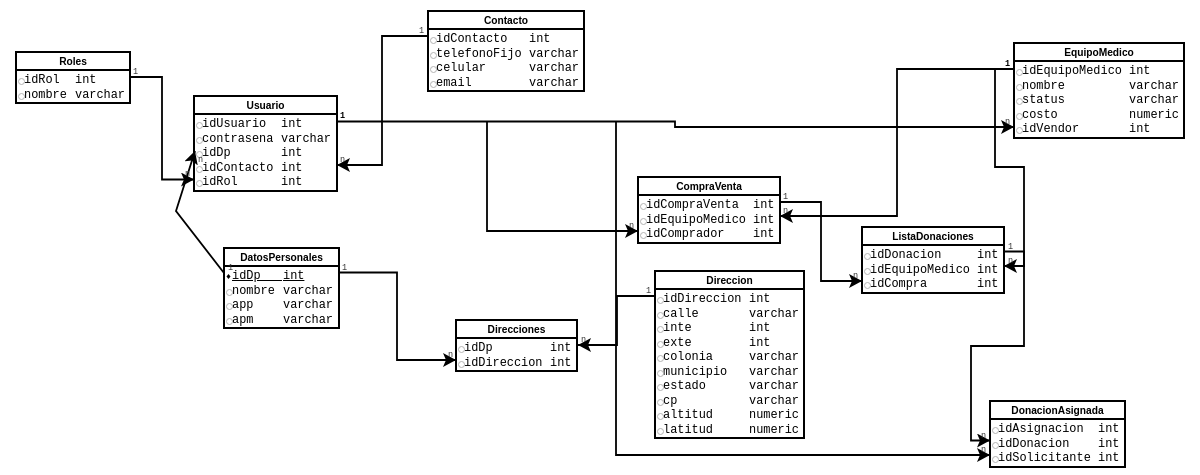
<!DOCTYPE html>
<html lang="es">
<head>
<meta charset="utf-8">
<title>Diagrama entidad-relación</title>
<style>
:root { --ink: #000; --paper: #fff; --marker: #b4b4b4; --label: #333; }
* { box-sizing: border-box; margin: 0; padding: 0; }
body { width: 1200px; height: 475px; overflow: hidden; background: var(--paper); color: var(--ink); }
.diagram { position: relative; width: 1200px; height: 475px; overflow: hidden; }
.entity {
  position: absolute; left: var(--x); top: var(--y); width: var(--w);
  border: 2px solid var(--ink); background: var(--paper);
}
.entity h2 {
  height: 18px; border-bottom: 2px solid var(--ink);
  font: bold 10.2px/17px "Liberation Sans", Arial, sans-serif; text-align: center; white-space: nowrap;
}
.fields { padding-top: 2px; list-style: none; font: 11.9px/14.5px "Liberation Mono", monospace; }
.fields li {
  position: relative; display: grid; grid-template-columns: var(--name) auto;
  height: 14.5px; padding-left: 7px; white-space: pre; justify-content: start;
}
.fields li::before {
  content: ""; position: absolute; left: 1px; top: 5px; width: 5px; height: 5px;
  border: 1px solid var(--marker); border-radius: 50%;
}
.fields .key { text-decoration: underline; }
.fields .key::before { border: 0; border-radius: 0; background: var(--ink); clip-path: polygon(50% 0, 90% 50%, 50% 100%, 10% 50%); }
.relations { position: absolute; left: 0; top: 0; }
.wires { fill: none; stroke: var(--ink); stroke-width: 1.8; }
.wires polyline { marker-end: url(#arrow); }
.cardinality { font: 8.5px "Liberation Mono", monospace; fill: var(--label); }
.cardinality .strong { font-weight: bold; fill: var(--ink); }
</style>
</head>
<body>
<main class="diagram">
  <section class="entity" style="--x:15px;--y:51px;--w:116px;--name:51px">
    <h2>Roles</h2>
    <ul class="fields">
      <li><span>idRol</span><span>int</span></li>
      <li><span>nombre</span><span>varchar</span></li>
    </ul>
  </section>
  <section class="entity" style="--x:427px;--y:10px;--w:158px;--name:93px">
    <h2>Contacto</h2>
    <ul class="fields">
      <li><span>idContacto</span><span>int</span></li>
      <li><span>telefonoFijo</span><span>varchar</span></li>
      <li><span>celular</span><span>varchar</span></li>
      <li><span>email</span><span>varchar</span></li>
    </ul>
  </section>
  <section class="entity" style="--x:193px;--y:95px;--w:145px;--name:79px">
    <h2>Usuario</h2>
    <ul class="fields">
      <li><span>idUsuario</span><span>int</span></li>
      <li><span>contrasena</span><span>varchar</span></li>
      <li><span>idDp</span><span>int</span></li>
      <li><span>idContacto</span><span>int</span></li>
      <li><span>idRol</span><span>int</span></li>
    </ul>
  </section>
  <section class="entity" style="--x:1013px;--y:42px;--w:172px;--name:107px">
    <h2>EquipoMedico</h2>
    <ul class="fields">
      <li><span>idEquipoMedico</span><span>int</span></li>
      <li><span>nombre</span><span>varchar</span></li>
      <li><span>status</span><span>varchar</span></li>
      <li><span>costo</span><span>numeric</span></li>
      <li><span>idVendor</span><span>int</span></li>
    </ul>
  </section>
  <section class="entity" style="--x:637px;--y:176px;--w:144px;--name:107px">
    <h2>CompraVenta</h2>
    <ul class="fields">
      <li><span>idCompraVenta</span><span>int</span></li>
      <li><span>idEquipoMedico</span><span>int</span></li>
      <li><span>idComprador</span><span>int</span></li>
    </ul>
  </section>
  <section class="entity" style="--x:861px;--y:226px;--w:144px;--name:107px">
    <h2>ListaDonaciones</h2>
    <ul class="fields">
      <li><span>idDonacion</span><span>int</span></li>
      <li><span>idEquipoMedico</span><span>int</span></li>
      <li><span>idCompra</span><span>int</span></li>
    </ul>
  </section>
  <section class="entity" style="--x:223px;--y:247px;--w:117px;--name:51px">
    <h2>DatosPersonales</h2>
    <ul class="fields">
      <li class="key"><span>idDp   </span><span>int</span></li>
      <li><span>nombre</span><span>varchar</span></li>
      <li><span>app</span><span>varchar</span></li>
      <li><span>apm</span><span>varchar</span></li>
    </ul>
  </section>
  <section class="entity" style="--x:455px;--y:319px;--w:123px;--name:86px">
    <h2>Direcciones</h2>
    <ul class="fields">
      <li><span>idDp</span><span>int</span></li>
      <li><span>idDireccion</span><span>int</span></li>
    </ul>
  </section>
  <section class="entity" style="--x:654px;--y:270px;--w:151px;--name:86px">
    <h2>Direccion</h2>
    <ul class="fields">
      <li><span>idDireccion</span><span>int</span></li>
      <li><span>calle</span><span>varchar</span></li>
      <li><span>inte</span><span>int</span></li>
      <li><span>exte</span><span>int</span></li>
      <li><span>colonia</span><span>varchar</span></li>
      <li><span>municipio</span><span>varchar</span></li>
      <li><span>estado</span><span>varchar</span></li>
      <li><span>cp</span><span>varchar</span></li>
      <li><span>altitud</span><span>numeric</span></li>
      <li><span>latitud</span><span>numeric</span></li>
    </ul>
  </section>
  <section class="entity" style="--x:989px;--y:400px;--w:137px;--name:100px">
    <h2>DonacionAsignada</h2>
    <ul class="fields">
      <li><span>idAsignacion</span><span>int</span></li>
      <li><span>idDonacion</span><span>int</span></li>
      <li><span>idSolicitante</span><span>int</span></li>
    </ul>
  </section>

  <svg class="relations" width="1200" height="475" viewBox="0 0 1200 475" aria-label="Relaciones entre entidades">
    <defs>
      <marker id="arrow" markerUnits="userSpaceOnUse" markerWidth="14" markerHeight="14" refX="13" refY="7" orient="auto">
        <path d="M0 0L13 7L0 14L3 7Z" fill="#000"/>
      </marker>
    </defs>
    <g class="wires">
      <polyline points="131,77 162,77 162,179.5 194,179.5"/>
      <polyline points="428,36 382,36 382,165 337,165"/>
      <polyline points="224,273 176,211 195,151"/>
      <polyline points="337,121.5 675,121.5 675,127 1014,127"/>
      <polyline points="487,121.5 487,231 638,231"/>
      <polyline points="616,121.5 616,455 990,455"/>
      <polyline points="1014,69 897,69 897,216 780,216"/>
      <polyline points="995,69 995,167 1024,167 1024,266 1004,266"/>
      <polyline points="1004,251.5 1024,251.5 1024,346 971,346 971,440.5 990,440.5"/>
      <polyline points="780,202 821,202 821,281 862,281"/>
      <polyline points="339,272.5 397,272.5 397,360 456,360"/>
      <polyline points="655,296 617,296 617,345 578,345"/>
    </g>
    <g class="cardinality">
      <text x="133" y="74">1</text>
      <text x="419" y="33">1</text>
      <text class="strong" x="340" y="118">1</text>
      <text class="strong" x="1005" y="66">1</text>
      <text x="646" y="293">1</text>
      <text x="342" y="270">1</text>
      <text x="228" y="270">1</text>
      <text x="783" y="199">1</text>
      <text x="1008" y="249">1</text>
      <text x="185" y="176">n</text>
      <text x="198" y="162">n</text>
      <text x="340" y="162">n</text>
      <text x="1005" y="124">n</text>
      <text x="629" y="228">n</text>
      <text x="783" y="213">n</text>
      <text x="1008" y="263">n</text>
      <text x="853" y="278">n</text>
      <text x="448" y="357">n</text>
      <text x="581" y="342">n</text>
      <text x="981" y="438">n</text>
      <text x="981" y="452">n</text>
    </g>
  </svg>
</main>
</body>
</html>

........

Task objective | Wherever the string "marker" occurs in the records above, copy that line.

Exercise response |
:root { --ink: #000; --paper: #fff; --marker: #b4b4b4; --label: #333; }
  border: 1px solid var(--marker); border-radius: 50%;
.wires polyline { marker-end: url(#arrow); }
      <marker id="arrow" markerUnits="userSpaceOnUse" markerWidth="14" markerHeight="14" refX="13" refY="7" orient="auto">
      </marker>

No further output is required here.